The Irish government had proposed a 10 per cent tax on gum in 2004 to generate revenue to pay for cleaning up discarded gum.
After lobbying from the chewing gum industry, a deal was made last week resulting in scrapping the tax in favour of an educational advertising campaign.
In return chewing gum makers will spend €6 million on an anti-litter education campaign and €1 million on a research programme aimed at making gum less difficult to clean.
Environmental groups, such as An Taisce, have criticized Irish minister of Environment Dick Roche for the decision. Wrigley has hailed the reversal as a more sustainable measure than a tax.
Wrigley's director of public affairs Jo Hartop told ConfectioneryNews.com that the agreement would comprehensively tackle the issue of gum litter:
"It has always been our belief that a programme which will lead to a long-term change in gum littering behaviour is the only effective and sustainable solution to the problem and this agreement between the industry and the department encompasses such a programme," Hartop said.
The investment in research will coincide with Wrigley's ongoing research, which includes a study on less sticky gum.
Dublin City Council estimates the cost of cleaning chewing gum off the streets of the city at €250,000.
The educational campaign follows similar steps taken in the UK, where Wrigley is actively involved in the Chewing Gum Action Group (CGAG).

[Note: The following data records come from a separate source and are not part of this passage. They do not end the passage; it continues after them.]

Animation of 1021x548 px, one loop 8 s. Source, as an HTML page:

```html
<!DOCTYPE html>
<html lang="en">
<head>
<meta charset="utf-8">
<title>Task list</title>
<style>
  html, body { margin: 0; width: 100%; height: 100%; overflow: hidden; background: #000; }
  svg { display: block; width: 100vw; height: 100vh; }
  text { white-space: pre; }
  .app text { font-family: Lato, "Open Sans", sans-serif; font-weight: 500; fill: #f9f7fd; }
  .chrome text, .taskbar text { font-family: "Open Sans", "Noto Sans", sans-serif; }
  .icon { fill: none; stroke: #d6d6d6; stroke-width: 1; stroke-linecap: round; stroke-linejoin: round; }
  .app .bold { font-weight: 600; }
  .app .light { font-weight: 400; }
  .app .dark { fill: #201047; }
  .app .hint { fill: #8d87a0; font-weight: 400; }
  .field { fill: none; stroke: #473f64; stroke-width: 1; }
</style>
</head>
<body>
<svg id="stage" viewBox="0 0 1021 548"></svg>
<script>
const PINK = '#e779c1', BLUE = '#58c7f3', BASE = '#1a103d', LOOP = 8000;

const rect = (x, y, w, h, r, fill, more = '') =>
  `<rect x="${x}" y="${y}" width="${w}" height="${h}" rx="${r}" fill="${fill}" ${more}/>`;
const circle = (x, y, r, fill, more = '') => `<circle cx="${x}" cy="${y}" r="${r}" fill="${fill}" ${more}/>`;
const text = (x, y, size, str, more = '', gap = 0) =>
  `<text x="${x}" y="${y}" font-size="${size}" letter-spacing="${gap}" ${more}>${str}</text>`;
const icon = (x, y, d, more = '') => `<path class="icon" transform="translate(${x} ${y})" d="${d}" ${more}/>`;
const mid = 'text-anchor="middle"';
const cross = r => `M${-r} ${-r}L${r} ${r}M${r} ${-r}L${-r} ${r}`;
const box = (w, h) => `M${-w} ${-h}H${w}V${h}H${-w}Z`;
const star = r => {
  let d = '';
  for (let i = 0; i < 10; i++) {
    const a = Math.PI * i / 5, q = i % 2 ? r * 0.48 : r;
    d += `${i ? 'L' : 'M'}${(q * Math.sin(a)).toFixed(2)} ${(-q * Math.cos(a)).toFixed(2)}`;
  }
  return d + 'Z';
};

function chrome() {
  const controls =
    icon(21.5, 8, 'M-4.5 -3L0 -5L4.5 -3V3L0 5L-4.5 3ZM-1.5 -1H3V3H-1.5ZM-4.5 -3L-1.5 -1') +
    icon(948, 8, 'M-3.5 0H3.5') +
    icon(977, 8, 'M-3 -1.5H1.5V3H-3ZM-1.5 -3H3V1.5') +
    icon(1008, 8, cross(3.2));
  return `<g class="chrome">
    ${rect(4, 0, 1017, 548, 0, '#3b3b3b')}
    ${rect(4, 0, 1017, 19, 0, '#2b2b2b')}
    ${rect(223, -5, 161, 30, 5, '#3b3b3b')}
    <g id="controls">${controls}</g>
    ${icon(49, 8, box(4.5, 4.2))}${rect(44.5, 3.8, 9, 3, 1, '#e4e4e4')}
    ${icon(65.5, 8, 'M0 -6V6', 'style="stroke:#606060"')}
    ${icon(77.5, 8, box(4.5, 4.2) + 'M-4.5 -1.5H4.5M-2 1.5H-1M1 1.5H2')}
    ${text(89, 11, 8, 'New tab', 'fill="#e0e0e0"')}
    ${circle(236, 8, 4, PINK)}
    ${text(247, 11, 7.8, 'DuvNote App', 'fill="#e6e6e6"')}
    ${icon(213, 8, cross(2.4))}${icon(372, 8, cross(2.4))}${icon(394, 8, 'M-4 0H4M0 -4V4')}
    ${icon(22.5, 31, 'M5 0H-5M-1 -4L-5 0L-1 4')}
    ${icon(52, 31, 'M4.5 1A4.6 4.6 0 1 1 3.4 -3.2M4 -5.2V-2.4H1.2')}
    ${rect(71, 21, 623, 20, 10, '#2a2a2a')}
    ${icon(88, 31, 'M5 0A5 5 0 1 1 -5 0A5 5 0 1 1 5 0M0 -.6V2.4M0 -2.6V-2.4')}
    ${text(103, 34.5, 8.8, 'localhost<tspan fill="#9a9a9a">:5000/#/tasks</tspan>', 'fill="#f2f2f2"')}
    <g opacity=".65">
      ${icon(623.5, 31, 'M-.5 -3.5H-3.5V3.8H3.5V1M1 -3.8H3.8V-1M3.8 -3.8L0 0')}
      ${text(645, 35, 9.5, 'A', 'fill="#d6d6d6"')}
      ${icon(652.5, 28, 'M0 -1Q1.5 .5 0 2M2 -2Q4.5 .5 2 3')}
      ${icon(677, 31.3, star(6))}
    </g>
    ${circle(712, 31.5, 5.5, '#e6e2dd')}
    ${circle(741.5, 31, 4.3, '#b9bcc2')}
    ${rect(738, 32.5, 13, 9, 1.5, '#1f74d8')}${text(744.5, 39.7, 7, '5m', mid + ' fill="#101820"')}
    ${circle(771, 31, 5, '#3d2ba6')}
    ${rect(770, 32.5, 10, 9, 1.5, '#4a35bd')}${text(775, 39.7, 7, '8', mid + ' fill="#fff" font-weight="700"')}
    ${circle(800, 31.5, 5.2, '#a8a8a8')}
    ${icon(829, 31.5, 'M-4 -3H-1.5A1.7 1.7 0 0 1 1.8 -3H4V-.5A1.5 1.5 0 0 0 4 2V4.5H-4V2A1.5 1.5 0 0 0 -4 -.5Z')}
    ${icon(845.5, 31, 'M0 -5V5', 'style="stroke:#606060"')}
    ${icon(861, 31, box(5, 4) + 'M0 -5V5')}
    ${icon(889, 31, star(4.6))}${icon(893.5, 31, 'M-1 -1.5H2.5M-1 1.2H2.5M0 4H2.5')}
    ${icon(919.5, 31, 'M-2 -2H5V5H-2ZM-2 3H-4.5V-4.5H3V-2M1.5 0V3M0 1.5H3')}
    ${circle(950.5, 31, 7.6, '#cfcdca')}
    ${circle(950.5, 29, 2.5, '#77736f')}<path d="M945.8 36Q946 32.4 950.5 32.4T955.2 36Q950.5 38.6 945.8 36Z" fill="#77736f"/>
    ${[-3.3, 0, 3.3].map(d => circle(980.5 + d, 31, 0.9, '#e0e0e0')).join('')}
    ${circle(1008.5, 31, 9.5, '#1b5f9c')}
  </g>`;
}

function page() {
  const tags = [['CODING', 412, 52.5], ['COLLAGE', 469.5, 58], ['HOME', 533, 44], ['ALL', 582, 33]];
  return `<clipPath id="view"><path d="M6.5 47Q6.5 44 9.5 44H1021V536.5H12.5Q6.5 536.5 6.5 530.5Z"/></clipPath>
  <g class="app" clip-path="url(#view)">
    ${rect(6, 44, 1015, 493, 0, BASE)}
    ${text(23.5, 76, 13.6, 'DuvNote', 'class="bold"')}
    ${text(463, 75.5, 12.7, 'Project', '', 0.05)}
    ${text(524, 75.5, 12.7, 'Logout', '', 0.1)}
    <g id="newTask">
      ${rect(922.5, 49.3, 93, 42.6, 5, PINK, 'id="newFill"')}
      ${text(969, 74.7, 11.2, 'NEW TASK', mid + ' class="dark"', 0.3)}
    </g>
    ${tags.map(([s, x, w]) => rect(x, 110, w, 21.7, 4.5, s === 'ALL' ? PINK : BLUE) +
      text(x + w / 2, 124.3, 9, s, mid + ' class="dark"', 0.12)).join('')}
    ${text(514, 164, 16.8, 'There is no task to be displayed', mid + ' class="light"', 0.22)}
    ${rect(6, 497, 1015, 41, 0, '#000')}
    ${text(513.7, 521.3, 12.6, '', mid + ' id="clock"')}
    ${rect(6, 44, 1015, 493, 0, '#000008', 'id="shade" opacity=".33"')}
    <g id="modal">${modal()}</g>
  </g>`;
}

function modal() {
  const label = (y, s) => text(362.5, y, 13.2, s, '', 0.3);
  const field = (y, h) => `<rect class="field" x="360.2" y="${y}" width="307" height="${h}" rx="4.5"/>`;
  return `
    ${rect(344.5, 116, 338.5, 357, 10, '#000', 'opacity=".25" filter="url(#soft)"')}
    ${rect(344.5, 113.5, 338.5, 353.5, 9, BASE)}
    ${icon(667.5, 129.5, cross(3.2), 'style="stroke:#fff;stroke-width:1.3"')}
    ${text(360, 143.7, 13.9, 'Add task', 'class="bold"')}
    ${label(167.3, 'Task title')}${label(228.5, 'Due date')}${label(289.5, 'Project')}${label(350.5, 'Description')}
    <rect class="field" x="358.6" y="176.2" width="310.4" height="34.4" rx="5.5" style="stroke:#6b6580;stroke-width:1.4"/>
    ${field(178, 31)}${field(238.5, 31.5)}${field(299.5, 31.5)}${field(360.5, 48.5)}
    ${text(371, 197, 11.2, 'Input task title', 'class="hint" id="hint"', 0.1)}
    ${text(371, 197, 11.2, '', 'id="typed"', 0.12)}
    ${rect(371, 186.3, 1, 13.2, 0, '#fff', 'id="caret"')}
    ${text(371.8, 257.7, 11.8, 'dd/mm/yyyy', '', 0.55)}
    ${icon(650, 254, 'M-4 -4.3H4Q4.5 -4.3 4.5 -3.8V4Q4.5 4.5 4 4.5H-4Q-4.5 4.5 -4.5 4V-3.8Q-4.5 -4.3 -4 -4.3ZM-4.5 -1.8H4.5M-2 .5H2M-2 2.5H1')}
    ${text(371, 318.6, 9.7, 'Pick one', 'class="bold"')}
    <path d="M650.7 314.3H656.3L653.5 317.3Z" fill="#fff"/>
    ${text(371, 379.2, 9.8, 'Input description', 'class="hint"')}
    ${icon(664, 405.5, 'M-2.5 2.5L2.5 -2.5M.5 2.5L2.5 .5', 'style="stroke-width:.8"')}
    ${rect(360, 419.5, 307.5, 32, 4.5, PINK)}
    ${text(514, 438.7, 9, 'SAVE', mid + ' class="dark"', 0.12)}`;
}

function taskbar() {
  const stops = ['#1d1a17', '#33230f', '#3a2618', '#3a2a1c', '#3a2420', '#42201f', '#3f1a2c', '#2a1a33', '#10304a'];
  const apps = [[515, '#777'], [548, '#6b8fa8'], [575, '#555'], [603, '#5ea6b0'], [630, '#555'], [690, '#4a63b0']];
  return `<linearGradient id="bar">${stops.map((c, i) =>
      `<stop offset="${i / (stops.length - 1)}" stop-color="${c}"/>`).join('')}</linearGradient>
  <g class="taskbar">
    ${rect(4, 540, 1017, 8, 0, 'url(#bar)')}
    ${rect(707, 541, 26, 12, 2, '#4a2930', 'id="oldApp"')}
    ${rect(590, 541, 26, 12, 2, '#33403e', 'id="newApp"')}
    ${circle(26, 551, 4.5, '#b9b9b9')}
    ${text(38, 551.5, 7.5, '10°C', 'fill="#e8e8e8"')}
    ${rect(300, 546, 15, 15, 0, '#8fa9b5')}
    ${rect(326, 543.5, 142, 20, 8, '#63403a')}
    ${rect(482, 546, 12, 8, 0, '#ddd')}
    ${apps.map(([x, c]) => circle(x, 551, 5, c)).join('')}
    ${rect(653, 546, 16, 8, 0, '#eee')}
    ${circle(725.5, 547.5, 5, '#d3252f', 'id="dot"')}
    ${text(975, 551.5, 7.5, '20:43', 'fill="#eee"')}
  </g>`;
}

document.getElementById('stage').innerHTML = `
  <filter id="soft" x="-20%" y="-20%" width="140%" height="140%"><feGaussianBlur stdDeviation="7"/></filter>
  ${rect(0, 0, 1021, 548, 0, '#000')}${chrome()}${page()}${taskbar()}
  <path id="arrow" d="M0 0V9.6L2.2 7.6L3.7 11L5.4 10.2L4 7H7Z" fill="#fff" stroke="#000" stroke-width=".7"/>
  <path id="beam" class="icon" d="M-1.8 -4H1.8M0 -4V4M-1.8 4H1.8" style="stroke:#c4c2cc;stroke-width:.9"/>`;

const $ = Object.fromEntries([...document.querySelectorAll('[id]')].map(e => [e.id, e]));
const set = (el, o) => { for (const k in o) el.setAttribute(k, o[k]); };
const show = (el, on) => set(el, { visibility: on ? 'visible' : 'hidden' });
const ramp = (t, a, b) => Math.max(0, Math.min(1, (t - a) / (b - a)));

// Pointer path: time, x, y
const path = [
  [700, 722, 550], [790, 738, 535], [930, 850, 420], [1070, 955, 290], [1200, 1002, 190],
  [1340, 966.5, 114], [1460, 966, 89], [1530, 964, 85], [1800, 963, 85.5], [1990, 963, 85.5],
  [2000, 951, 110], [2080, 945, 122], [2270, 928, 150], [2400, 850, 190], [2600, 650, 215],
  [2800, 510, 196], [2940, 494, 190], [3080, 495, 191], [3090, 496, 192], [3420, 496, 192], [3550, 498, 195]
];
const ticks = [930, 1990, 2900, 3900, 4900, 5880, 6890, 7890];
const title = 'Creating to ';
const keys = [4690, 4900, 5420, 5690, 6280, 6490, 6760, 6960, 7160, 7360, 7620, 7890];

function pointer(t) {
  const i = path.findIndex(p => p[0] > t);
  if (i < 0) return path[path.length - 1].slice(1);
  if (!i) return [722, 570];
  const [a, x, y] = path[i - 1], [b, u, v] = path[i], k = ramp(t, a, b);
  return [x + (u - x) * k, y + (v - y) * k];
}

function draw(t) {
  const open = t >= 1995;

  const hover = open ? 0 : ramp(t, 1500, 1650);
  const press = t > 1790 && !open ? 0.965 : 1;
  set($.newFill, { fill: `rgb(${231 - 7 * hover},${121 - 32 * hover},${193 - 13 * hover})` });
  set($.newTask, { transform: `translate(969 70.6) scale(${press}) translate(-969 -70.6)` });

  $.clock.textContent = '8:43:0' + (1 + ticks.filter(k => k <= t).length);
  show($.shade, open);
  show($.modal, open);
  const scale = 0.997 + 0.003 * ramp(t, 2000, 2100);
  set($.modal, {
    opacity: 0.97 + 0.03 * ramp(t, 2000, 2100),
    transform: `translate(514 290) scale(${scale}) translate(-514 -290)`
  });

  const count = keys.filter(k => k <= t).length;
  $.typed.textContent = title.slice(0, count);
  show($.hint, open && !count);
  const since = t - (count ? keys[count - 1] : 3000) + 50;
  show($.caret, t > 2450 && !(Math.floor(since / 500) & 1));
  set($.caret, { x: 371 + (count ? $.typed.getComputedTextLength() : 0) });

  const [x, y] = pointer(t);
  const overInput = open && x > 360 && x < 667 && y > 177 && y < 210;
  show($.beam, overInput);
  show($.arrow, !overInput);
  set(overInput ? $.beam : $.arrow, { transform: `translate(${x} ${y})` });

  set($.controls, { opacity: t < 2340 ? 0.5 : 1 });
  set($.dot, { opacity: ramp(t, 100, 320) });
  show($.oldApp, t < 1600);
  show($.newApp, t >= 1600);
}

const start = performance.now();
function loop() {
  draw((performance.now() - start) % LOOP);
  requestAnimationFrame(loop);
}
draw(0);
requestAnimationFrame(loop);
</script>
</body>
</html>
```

The group, which incorporates Defra alongside local councils and industry players, is undertaking a substantial advertising campaign to reduce the amount of chewing gum litter.
Wrigley is estimated to have contributed £600,000 to the cause, since it was founded in 2003.